== WORK ITEM ==
Each line of the data below that includes the string "control" must be copied.

[Dataset items]
★ ★ ★
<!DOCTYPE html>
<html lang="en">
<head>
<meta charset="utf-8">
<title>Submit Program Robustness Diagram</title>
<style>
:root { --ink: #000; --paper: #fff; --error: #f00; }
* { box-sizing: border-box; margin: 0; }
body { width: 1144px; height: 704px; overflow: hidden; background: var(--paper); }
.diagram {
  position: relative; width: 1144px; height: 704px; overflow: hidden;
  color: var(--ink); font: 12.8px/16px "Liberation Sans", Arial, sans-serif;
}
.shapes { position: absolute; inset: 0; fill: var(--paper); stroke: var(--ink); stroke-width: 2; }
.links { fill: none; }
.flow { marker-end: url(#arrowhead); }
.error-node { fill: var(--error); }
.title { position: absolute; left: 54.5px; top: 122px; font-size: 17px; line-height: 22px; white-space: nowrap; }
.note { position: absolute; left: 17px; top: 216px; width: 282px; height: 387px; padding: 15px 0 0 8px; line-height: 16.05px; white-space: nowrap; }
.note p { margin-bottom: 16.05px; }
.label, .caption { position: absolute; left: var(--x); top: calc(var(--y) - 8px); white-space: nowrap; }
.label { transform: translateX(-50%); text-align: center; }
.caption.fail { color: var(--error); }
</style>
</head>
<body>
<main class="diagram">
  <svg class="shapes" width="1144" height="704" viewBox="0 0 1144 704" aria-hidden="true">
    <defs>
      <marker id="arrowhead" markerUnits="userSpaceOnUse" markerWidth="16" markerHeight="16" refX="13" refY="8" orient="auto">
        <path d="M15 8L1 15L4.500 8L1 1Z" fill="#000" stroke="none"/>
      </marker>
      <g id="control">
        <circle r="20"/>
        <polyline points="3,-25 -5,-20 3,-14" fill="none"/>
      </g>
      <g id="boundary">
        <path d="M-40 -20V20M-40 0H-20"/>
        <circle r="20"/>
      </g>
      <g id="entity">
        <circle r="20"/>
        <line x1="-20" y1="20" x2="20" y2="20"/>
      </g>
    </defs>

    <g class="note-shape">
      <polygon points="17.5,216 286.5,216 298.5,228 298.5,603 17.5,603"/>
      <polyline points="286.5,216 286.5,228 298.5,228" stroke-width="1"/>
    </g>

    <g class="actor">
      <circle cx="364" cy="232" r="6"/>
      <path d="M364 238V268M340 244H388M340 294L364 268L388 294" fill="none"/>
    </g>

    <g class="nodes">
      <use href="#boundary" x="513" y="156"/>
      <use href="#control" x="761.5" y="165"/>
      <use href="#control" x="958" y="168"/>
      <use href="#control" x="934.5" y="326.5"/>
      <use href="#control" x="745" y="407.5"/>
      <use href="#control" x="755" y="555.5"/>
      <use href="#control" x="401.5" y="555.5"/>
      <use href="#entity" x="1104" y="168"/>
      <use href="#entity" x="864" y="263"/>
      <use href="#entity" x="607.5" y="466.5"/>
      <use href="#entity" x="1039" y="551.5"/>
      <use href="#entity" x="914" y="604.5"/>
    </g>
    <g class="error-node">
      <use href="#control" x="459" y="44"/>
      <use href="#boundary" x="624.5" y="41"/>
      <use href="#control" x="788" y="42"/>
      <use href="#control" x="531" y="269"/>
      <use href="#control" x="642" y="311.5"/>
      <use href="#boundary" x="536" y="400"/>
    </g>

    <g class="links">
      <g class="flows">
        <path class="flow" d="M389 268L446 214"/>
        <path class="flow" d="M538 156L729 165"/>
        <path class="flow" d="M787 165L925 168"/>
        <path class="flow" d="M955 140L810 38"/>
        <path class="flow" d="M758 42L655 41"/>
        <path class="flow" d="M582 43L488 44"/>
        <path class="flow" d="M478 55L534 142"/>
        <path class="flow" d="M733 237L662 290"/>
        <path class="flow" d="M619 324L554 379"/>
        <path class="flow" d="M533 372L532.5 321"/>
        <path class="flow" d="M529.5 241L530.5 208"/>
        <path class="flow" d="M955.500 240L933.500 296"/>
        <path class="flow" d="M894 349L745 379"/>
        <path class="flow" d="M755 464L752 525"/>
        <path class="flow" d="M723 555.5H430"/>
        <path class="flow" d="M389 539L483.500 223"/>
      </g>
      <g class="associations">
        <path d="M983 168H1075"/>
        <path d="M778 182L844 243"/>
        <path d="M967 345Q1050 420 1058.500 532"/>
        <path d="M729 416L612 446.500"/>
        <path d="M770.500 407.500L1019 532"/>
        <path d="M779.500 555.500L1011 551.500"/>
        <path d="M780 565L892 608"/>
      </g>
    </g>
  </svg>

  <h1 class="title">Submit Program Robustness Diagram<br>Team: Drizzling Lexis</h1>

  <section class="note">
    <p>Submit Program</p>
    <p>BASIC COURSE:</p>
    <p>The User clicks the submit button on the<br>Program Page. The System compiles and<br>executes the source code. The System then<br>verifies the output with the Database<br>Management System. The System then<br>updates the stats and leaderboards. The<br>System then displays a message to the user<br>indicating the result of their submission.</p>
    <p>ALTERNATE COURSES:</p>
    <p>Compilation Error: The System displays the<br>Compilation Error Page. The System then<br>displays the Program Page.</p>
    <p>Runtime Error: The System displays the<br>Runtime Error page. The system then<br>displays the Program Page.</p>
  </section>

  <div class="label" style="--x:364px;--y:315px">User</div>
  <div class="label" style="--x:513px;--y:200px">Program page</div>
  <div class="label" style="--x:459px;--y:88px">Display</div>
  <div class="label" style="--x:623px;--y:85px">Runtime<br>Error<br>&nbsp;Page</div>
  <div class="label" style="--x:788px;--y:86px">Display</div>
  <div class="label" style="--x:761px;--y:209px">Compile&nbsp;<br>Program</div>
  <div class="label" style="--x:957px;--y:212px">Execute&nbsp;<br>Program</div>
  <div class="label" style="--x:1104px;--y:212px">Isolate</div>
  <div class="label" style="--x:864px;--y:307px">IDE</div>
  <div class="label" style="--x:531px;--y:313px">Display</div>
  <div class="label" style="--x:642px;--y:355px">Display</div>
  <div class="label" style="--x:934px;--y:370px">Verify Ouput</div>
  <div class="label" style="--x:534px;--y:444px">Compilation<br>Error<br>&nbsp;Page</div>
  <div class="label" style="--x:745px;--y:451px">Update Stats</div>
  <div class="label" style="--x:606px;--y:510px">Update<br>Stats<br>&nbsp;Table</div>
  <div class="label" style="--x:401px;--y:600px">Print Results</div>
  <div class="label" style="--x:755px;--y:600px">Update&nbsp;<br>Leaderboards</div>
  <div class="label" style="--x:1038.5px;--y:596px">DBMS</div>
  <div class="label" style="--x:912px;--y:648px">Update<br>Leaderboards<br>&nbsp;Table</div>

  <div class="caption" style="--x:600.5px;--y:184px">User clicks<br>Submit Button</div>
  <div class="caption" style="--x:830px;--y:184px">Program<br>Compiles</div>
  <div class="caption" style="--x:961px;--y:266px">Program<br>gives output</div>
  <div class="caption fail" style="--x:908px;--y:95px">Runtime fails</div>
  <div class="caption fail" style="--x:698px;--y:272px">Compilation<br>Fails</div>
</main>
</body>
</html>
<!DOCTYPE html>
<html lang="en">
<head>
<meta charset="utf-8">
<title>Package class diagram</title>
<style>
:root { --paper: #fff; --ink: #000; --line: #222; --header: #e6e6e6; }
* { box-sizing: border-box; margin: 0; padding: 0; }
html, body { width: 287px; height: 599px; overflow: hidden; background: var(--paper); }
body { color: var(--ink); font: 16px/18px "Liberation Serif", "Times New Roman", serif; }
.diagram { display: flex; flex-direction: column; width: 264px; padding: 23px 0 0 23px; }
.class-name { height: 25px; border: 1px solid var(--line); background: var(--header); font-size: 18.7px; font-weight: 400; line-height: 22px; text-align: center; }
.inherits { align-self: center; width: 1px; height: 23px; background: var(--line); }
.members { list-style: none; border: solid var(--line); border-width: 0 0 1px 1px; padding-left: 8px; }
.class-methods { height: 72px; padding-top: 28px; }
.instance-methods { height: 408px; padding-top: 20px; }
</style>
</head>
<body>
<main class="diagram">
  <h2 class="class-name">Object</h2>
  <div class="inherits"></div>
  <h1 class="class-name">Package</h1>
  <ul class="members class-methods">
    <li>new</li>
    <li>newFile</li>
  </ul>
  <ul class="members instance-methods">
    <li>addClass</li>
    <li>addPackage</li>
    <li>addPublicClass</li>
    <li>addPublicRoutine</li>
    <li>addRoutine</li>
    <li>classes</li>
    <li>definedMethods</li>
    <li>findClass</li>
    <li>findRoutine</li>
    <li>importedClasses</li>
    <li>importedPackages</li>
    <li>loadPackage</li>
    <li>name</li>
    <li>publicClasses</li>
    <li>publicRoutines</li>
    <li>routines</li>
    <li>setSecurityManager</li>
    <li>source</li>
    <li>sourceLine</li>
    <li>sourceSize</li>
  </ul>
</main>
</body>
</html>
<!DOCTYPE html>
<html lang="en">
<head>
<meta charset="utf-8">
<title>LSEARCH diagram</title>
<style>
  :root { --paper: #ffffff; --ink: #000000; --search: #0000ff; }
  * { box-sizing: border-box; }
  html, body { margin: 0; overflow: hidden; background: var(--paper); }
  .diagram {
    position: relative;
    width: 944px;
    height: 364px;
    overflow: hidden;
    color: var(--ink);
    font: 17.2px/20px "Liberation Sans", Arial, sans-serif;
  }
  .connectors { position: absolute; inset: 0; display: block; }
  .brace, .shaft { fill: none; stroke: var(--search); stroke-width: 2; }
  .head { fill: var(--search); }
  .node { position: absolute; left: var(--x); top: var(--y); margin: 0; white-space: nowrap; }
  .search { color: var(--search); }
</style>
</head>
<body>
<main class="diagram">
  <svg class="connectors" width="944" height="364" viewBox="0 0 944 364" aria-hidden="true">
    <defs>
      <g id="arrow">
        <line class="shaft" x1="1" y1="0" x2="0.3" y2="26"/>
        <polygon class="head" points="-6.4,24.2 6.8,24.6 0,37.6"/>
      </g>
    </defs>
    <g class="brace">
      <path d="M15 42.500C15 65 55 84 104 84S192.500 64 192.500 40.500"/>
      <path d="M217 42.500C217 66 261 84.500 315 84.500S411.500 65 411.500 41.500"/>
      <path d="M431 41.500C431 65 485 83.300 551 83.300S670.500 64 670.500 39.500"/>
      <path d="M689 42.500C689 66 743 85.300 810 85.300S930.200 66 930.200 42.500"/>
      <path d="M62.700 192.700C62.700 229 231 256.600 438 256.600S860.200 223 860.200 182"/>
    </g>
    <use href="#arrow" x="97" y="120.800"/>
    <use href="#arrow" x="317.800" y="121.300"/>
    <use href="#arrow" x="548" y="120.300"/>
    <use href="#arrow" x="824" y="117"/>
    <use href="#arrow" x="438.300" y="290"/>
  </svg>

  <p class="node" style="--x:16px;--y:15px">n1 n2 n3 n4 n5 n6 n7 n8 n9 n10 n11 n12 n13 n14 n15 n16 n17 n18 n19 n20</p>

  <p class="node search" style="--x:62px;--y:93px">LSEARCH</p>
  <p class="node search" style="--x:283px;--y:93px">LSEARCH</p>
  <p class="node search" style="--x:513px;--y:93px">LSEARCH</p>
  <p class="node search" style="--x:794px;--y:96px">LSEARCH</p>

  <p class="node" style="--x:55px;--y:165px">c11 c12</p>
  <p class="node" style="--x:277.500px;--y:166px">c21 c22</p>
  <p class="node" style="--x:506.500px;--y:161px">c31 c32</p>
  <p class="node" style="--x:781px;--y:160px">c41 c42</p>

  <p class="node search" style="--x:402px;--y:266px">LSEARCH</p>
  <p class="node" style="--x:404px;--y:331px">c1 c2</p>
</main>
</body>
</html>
★ ★ ★
== RESULT OF THE EXERCISE ==
      <g id="control">
      <use href="#control" x="761.5" y="165"/>
      <use href="#control" x="958" y="168"/>
      <use href="#control" x="934.5" y="326.5"/>
      <use href="#control" x="745" y="407.5"/>
      <use href="#control" x="755" y="555.5"/>
      <use href="#control" x="401.5" y="555.5"/>
      <use href="#control" x="459" y="44"/>
      <use href="#control" x="788" y="42"/>
      <use href="#control" x="531" y="269"/>
      <use href="#control" x="642" y="311.5"/>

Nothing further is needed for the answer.